== Segment start ==
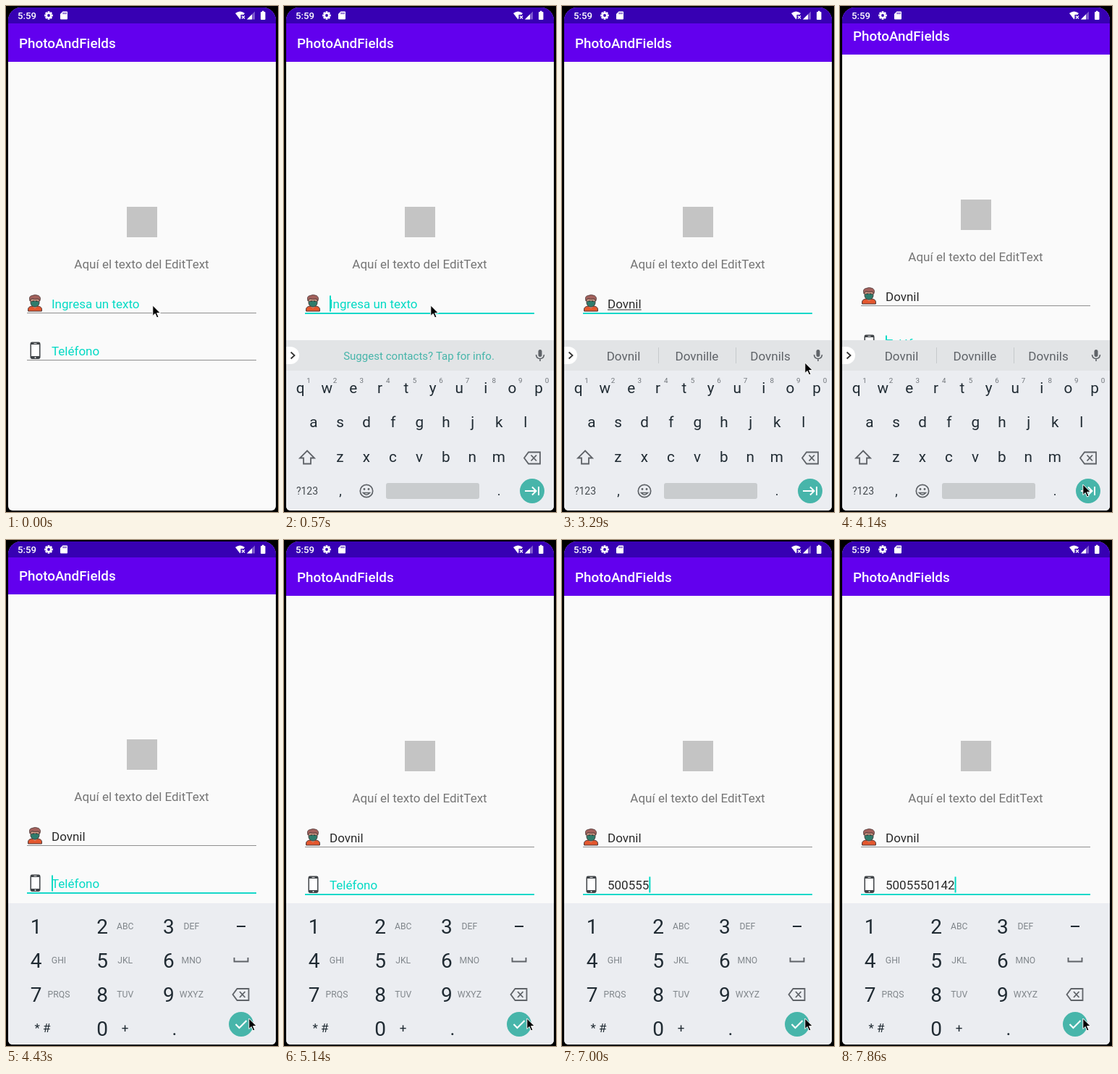
Animation of 376x698 px, one loop 8000 ms. Source, as an HTML page with a canvas:

```html
<!DOCTYPE html>
<html lang="es">
<head>
<meta charset="utf-8">
<title>Form demo</title>
<style>
html, body { margin: 0; width: 100%; height: 100%; overflow: hidden; background: #000; }
canvas { display: block; }
</style>
</head>
<body>
<canvas id="stage" width="376" height="698"></canvas>
<script>
const ctx = document.getElementById('stage').getContext('2d');
const LOOP = 8000;
const TEAL = '#03dac5', KEY_TEAL = '#47b5aa', INK = '#202b33', GREY = '#5f6368';
const NAME = 'Dovnil', PHONE = '5005550142';
const NAME_TIMES = [1710, 2000, 2290, 2430, 2570, 2710];
const PHONE_TIMES = [6000, 6290, 6430, 6570, 6860, 7000, 7290, 7570, 7710, 7860];
const SUGGESTIONS = {
  3: ['Dove', 'Dov', 'Doves'],
  4: ['Dove', 'Dovn', 'Doves'],
  5: ['Dovni', 'Dovnil', 'Done'],
  6: ['Dovnil', 'Dovnille', 'Dovnils']
};
const POINTER = [
  [0, 202, 413], [710, 202, 413], [860, 290, 417], [1000, 363, 419], [1140, 357, 421],
  [2860, 357, 421], [3000, 355, 438], [3140, 343, 474], [3290, 335, 492],
  [3430, 336, 538], [3570, 338, 600], [3710, 336, 648], [3860, 335, 660], [LOOP, 335, 660]
];

function text(str, x, y, size, color, align = 'left', weight = 400) {
  ctx.font = `${weight} ${size}px Roboto, sans-serif`;
  ctx.textAlign = align;
  ctx.fillStyle = color;
  ctx.fillText(str, x, y);
}
function rect(x, y, w, h, color, r = 0) {
  ctx.fillStyle = color;
  ctx.beginPath();
  ctx.roundRect(x, y, w, h, r);
  ctx.fill();
}
function disc(x, y, r, color) {
  ctx.fillStyle = color;
  ctx.beginPath();
  ctx.arc(x, y, r, 0, Math.PI * 2);
  ctx.fill();
}
function shape(d, x, y, fill, stroke, width = 1) {
  const path = new Path2D(d);
  ctx.save();
  ctx.translate(x, y);
  if (fill) { ctx.fillStyle = fill; ctx.fill(path); }
  if (stroke) { ctx.strokeStyle = stroke; ctx.lineWidth = width; ctx.stroke(path); }
  ctx.restore();
}

function statusBar() {
  rect(0, 0, 376, 24, '#3700b3');
  text('5:59', 16, 18, 13.2, '#fff', 'left', 500);
  ctx.save();
  ctx.translate(59, 13);
  ctx.fillStyle = '#fff';
  for (let i = 0; i < 8; i++) {
    ctx.rotate(Math.PI / 4);
    ctx.fillRect(-1.4, -5.8, 2.8, 3);
  }
  ctx.restore();
  disc(59, 13, 4.3, '#fff');
  disc(59, 13, 1.9, '#3700b3');
  shape('M3.5 0H9Q10 0 10 1V10Q10 11 9 11H1Q0 11 0 10V3.5Z', 75, 7.5, '#fff');
  for (let i = 0; i < 3; i++) rect(78.6 + i * 2, 9, 1, 2.2, '#3700b3');
  shape('M0 2.5Q6.5-2.5 13 2.5L6.5 11Z', 317, 7.5, '#fff');
  rect(324.5, 12, 7, 7, '#3700b3');
  shape('M0 0L4 4M4 0L0 4', 326, 13.5, null, '#fff', 1.3);
  shape('M11 0V11H0Z', 333, 7.5, 'rgba(255,255,255,.35)');
  shape('M7 4V11H0Z', 333, 7.5, '#fff');
  rect(352, 8, 6.5, 11, '#fff', 1);
  rect(354, 6.8, 2.5, 2, '#fff');
}

function avatar() {
  const line = '#4a3535';
  shape('M.6 23V20Q1 16.5 6 16H14Q19 16.5 19.4 20V23Z', 30, 398, '#e4572e', line);
  shape('M7 13H13V17L10 19L7 17Z', 30, 398, '#d99a83');
  shape('M4 6H16V10Q16 17 10 17Q4 17 4 10Z', 30, 398, '#dda28c', line, .8);
  shape('M3 9Q1 2 6 1.5Q10-.6 15 1.5Q19 4 16.7 9L15 6Q9 7 5.5 5.5Z', 30, 398, '#a3615c', line, .8);
  shape('M4.2 9.5Q10 7.8 15.8 9.5V13Q14 17 10 17Q6 17 4.2 13Z', 30, 398, '#2f7c6c', line, .6);
  disc(7.5 + 30, 407, .7, '#222');
  disc(12.5 + 30, 407, .7, '#222');
}

function handset() {
  rect(33.5, 463.5, 14, 23.5, '#3f4347', 2.4);
  rect(35, 467, 11, 16, '#fff');
  rect(38.5, 465, 4, .9, '#ddd');
  disc(40.5, 485, 1, '#eee');
}

function field(value, hint, y, focused, composing, caretOn) {
  if (focused) rect(29, y + 12, 317, 2, '#16d8c9');
  else rect(29, y + 12, 317, 1, '#8f8f8f');
  text(value || hint, 63, y + 6, 17, value ? '#2a2a2a' : TEAL);
  const w = value ? ctx.measureText(value).width : 0;
  if (composing) rect(63, y + 7.5, w, 1, '#2a2a2a');
  if (focused && caretOn) rect(63 + w, y - 11.5, 2, 22, TEAL);
}

function content(s) {
  rect(0, 0, 376, 698, '#fafafa');
  ctx.save();
  ctx.translate(0, s.pan);
  rect(0, 0, 376, 77, '#6200ee');
  text('PhotoAndFields', 18, 57.5, 18.85, '#fff', 'left', 500);
  rect(167, 277, 42, 42, '#c4c4c4');
  text('Aquí el texto del EditText', 187.5, 362, 17, '#757575', 'center');
  field(s.name, 'Ingresa un texto', 411, s.focus === 1, s.focus === 1 && s.name, s.caret);
  avatar();
  field(s.phone, 'Teléfono', 476, s.focus === 2, false, s.caret);
  handset();
  ctx.restore();
}

function backspace(x, y) {
  shape('M-5-8H11V8H-5L-11 0Z', x, y, null, GREY, 1.8);
  shape('M-1.5-4L6 4M6-4L-1.5 4', x, y, null, GREY, 1.8);
}

function suggestionStrip(words) {
  rect(0, 461, 376, 42, '#e2e4e6');
  rect(-10, 470, 31, 24, '#fff', 12);
  shape('M-2.5-4.5L2.5 0L-2.5 4.5', 12, 482, null, '#333', 1.8);
  if (words) {
    words.forEach((word, i) => text(word, 85 + i * 101.5, 489, 17, GREY, 'center'));
    rect(133, 471, 1, 22, '#c6c9cc');
    rect(240, 471, 1, 22, '#c6c9cc');
  } else {
    text('Suggest contacts? Tap for info.', 186.5, 488, 15.05, KEY_TEAL, 'center');
  }
  rect(351.5, 474, 5, 10, GREY, 2.5);
  shape('M-5.5-1Q-5 4.5 0 4.5Q5 4.5 5.5-1M0 4.5V8', 354, 482, null, GREY, 1.6);
}

function letterKeys(words) {
  rect(0, 461, 376, 237, '#ebedf1');
  suggestionStrip(words);
  const row = (keys, x, y) =>
    [...keys].forEach((k, i) => text(k, x + i * 36.6, y, 20.7, INK, 'center'));
  row('qwertyuiop', 22.6, 534);
  row('asdfghjkl', 41, 581);
  row('zxcvbnm', 77.3, 629);
  [...'1234567890'].forEach((k, i) => text(k, 34 + i * 36.6, 519.5, 9.8, '#70757a', 'center'));
  shape('M0-9.5L10 .5H5V8.5H-5V.5H-10Z', 32, 623, null, GREY, 1.8);
  backspace(343, 623.5);
  text('?123', 32, 674, 14, '#454b50', 'center');
  text(',', 78, 675, 18, INK, 'center');
  shape('M8.7 0A8.7 8.7 0 1 1-8.7 0A8.7 8.7 0 1 1 8.7 0M-4.5 2.5Q0 8 4.5 2.5Z', 114, 669, null, GREY, 1.7);
  disc(111, 666.5, 1.4, GREY);
  disc(117, 666.5, 1.4, GREY);
  rect(141, 658, 129, 22, '#c9ccce', 3);
  text('.', 297, 675, 18, INK, 'center');
  disc(343, 669, 17, KEY_TEAL);
  shape('M-10 0H5M0-5.5L5.5 0L0 5.5M9-6V6', 343, 669, null, '#fff', 2);
}

function numberKeys() {
  rect(0, 501, 376, 197, '#ebedf1');
  const captions = ['', 'ABC', 'DEF', 'GHI', 'JKL', 'MNO', 'PRQS', 'TUV', 'WXYZ'];
  captions.forEach((caption, i) => {
    const x = 41.5 + (i % 3) * 91.7, y = 543 + Math.floor(i / 3) * 47;
    text(i + 1, x, y, 28, INK, 'center');
    text(caption, x + 31.5, y - 6, 12.2, '#80868b', 'center');
  });
  text('0', 133.2, 684, 28, INK, 'center');
  text('* #', 50.5, 679, 17, INK, 'center');
  text('+', 164.5, 679, 17, INK, 'center');
  text('.', 233, 683, 26, INK, 'center');
  rect(319, 532, 12, 2, INK);
  shape('M-9.5-3V2.5H9.5V-3', 325, 579, null, GREY, 1.9);
  backspace(324.5, 627);
  disc(325, 668, 17, KEY_TEAL);
  shape('M-7.5 0L-2.5 5L7.5-5', 325, 668, null, '#fff', 2.1);
}

function pointer(t) {
  const i = POINTER.findIndex(p => p[0] > t);
  const [t0, x0, y0] = POINTER[i - 1], [t1, x1, y1] = POINTER[i];
  const k = (t - t0) / (t1 - t0);
  shape('M0 0V14.5L3.4 11.4L5.8 17L8.2 16L5.8 10.6H10.5Z',
    x0 + (x1 - x0) * k + .8, y0 + (y1 - y0) * k, '#000', '#fff', 1);
}

function stateAt(t) {
  const typed = times => times.filter(at => at <= t).length;
  const resets = [140, 4290, ...NAME_TIMES, ...PHONE_TIMES].filter(at => at <= t);
  const name = NAME.slice(0, typed(NAME_TIMES));
  return {
    name,
    phone: PHONE.slice(0, typed(PHONE_TIMES)),
    focus: t < 140 ? 0 : t < 4140 ? 1 : 2,
    caret: (t - Math.max(0, ...resets)) % 1000 < 500,
    pan: t < 4140 || t >= 4570 ? 0 : t < 4290 ? -10 : t < 4430 ? -14 : -2,
    slide: t < 280 ? 160 : t < 430 ? 36 : 0,
    words: SUGGESTIONS[name.length]
  };
}

// The screen refreshes seven times a second, on a 10 ms clock.
function snap(t) {
  const at = n => Math.round(n * 100 / 7) * 10;
  const n = Math.floor(t * 7 / 1000);
  return at(n + 1) <= t ? at(n + 1) : Math.min(at(n), t);
}

function draw(now) {
  const t = snap(now % LOOP), s = stateAt(t);
  ctx.fillStyle = '#000';
  ctx.fillRect(0, 0, 376, 698);
  ctx.save();
  ctx.beginPath();
  ctx.roundRect(3, 2, 370, 694, [18, 18, 6, 6]);
  ctx.clip();
  content(s);
  statusBar();
  if (s.focus) {
    ctx.save();
    ctx.translate(0, s.slide);
    if (t < 4290) letterKeys(s.words);
    else numberKeys();
    ctx.restore();
  }
  ctx.restore();
  pointer(t);
}

let start;
function tick(now) {
  start ??= now;
  draw(Math.max(0, now - start));
  requestAnimationFrame(tick);
}
requestAnimationFrame(tick);
</script>
</body>
</html>
```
== Segment end ==
Search the entries for the word "Math" and copy every line that has it.

_RESPONSE:_
  ctx.arc(x, y, r, 0, Math.PI * 2);
    ctx.rotate(Math.PI / 4);
    const x = 41.5 + (i % 3) * 91.7, y = 543 + Math.floor(i / 3) * 47;
    caret: (t - Math.max(0, ...resets)) % 1000 < 500,
  const at = n => Math.round(n * 100 / 7) * 10;
  const n = Math.floor(t * 7 / 1000);
  return at(n + 1) <= t ? at(n + 1) : Math.min(at(n), t);
  draw(Math.max(0, now - start));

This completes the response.